Document images with source code
|---|
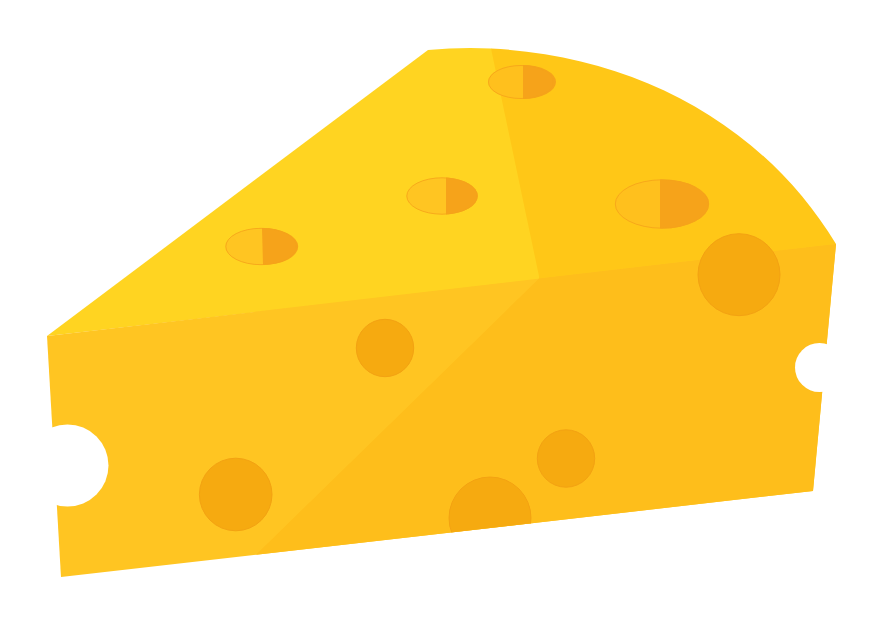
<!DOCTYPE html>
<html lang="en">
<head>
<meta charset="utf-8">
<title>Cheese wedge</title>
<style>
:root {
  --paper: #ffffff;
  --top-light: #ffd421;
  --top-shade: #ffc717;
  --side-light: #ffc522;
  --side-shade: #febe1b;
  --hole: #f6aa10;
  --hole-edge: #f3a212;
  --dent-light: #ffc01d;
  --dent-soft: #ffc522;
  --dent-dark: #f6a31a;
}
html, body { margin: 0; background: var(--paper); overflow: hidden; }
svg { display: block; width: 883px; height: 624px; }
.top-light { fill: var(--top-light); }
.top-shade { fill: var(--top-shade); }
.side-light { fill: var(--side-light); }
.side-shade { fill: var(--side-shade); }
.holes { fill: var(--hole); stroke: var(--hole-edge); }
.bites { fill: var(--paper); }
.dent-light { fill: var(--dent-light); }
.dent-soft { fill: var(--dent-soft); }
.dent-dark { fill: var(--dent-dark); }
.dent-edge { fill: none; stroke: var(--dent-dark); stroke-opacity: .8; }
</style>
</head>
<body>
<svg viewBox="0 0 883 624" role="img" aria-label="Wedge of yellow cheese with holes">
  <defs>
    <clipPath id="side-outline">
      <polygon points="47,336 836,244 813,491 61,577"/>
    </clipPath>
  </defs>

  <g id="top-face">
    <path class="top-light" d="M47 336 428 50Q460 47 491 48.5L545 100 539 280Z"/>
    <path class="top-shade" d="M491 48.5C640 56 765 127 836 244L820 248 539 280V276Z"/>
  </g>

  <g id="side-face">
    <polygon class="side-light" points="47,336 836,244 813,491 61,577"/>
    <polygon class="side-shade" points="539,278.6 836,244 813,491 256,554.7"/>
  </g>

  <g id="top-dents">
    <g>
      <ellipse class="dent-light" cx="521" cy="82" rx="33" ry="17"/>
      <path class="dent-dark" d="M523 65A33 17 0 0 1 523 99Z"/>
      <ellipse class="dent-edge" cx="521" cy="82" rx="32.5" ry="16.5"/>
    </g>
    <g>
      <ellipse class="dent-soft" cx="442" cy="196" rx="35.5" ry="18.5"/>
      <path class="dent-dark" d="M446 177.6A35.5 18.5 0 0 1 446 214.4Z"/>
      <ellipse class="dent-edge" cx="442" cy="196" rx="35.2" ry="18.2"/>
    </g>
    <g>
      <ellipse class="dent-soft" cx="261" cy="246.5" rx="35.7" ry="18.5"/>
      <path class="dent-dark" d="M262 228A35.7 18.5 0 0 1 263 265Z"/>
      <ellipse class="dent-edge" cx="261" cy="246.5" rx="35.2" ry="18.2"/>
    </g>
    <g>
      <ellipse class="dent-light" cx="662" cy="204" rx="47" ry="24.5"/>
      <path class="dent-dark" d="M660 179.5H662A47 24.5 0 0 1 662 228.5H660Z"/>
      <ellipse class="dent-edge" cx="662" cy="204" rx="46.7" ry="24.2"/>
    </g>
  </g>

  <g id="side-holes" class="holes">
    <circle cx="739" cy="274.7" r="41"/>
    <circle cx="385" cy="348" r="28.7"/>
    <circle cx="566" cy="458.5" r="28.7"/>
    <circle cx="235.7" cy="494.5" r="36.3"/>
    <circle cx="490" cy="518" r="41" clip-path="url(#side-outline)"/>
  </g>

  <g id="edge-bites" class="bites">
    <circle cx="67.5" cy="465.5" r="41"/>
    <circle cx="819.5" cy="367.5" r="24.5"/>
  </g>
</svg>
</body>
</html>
|---|
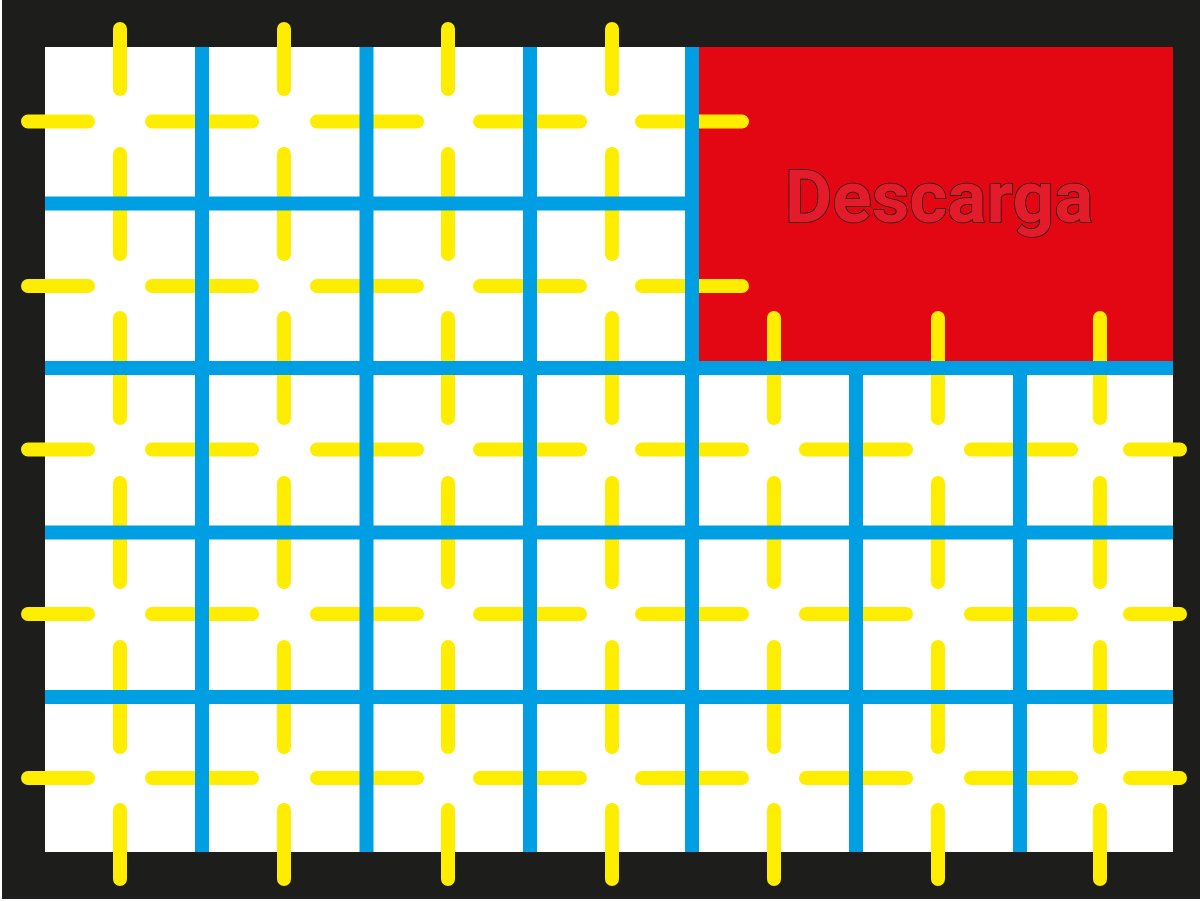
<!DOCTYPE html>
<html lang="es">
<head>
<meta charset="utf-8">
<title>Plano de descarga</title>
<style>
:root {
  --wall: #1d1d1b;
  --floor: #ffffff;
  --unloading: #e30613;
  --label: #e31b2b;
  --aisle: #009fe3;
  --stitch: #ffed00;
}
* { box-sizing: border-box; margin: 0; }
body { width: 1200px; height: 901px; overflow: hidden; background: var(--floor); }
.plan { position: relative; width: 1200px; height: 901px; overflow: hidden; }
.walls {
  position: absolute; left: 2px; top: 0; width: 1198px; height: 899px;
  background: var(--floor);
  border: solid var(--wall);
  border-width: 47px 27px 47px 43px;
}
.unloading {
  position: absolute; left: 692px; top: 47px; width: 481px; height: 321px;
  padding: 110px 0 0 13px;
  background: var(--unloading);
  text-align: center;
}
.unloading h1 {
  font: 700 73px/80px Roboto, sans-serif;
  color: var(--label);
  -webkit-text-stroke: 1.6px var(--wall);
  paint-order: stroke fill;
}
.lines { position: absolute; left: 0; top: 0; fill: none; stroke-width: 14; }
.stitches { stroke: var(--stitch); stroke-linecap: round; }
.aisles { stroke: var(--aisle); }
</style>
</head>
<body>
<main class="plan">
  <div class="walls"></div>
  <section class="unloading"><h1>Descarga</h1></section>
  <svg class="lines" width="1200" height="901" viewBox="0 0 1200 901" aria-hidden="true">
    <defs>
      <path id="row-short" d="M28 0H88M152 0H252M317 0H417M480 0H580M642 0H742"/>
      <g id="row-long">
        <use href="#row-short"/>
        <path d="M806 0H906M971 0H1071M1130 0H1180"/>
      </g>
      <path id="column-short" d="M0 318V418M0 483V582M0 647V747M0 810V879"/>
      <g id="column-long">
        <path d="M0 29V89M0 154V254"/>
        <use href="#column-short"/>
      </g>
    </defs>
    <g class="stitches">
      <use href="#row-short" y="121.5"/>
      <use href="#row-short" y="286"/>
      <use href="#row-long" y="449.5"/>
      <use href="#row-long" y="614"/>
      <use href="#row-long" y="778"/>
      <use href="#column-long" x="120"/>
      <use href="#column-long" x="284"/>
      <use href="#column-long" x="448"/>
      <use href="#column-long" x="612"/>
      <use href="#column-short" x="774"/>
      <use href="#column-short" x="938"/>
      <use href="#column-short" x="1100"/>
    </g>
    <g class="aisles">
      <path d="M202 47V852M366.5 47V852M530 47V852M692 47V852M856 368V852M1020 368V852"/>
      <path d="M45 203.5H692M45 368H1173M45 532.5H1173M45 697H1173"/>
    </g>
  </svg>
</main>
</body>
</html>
|---|
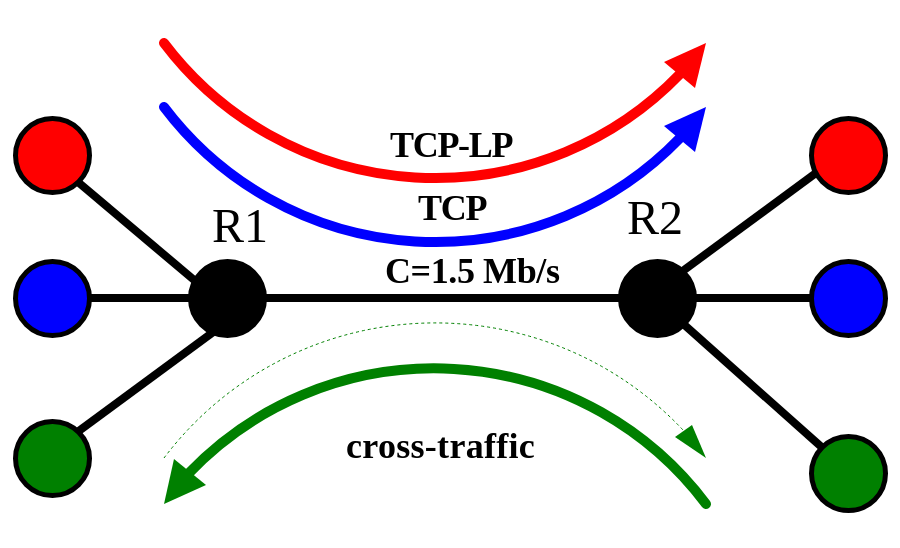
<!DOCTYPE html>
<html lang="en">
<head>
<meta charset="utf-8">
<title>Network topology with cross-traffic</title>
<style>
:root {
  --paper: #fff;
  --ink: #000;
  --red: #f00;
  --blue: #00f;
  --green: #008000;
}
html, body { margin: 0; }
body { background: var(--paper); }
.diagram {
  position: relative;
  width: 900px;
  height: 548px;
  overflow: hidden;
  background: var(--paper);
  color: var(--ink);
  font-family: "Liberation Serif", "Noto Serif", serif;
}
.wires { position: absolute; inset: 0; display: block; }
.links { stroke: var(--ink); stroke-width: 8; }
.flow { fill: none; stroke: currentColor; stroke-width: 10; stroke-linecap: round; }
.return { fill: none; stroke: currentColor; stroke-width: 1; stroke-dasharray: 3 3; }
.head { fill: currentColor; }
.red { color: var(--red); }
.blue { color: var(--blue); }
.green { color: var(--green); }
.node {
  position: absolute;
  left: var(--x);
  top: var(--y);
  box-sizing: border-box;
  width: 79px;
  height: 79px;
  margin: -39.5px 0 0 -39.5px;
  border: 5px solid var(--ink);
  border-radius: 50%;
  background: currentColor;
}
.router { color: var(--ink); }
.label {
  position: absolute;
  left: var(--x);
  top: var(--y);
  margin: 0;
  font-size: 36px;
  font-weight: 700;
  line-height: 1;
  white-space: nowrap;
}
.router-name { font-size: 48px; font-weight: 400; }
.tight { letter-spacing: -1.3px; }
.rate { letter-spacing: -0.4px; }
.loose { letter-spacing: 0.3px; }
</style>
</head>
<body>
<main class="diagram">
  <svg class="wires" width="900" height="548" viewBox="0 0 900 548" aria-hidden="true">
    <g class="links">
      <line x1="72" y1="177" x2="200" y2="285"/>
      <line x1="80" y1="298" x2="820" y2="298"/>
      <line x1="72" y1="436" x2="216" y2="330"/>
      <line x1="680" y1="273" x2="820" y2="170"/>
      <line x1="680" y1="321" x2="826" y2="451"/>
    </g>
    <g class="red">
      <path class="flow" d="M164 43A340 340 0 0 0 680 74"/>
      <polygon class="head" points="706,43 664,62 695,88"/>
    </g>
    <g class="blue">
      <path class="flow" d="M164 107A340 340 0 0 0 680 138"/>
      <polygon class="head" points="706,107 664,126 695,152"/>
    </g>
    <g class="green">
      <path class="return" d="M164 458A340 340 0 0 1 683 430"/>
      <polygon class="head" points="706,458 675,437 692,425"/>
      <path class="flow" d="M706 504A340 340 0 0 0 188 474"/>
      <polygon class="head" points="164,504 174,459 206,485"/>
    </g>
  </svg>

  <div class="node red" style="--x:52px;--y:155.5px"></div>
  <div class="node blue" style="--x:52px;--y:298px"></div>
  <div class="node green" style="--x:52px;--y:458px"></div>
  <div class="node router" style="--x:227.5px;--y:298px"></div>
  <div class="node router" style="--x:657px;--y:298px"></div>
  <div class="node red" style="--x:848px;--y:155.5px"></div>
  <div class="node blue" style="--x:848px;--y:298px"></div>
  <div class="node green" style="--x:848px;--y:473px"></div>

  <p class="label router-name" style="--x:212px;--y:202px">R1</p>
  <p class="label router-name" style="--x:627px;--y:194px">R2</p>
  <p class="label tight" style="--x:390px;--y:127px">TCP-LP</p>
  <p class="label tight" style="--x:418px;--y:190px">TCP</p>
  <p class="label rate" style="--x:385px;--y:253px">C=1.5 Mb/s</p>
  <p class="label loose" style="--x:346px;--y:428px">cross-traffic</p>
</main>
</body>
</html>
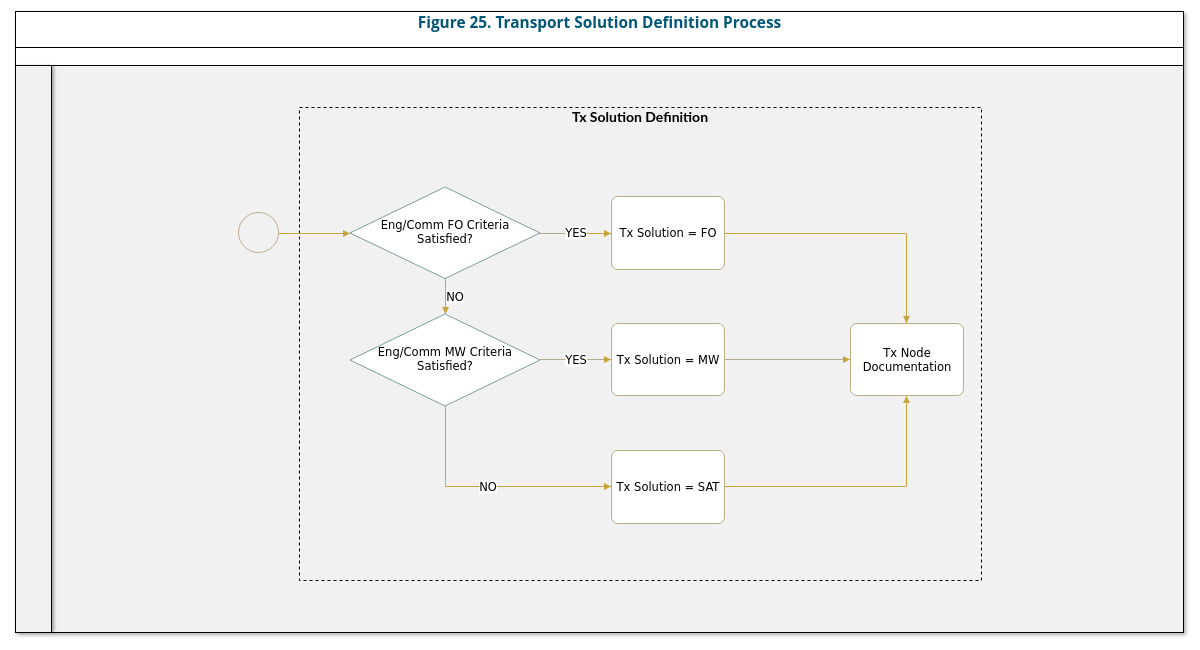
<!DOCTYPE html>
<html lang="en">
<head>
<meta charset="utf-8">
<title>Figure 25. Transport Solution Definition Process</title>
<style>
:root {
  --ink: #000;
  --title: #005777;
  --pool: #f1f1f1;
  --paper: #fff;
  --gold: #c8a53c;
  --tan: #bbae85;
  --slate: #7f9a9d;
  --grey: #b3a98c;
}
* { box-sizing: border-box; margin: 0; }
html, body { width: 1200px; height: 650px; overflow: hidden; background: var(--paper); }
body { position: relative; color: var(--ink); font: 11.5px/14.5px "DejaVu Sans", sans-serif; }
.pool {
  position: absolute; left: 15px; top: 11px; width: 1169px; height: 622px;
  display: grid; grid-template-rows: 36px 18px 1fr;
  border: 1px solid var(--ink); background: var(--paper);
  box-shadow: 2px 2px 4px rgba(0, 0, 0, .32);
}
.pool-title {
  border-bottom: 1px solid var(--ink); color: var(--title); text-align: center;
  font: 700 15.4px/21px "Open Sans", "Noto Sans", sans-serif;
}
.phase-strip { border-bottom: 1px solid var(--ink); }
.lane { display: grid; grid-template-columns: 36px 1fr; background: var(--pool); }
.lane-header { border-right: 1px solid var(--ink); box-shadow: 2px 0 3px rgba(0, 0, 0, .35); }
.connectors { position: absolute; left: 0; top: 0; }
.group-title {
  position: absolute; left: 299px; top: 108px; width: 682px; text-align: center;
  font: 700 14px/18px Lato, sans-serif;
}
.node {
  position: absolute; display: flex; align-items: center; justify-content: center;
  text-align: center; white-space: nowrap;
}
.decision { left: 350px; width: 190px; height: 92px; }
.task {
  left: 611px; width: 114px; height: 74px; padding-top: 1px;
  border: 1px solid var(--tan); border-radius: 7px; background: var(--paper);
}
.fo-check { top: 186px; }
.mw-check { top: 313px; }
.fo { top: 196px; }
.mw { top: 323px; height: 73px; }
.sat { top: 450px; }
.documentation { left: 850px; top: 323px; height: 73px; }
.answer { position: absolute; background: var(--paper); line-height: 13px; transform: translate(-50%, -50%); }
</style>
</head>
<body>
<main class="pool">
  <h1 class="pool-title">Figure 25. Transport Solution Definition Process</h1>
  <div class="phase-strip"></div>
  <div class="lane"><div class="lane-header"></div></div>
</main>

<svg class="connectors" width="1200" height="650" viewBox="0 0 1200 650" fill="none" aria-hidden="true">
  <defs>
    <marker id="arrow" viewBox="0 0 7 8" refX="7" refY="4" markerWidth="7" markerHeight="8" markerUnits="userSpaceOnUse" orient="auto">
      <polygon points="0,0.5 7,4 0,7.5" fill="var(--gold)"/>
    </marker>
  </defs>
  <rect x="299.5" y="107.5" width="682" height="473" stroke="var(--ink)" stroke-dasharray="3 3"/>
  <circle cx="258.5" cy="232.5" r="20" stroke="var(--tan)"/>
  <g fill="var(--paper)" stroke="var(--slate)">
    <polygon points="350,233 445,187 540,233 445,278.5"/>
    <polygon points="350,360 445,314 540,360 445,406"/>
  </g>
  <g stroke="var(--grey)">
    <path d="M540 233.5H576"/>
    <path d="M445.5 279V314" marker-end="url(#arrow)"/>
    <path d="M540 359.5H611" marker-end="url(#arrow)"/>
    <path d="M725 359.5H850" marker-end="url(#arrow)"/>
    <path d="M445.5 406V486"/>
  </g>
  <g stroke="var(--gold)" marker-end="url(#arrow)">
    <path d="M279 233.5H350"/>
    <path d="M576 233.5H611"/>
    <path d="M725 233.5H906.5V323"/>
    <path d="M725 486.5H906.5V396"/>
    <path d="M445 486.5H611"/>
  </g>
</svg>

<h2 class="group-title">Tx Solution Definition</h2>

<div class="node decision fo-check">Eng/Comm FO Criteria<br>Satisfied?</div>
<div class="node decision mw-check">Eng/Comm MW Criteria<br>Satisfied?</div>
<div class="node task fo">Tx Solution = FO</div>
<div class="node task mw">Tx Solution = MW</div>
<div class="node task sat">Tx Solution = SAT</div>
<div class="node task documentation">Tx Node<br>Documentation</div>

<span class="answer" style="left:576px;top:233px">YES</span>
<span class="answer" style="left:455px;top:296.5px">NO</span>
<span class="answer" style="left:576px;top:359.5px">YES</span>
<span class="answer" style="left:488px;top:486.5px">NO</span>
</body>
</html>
|---|
Instructions for the task
Show all lines from the entries that hold "loose".

Task solution
.loose { letter-spacing: 0.3px; }
  <p class="label loose" style="--x:346px;--y:428px">cross-traffic</p>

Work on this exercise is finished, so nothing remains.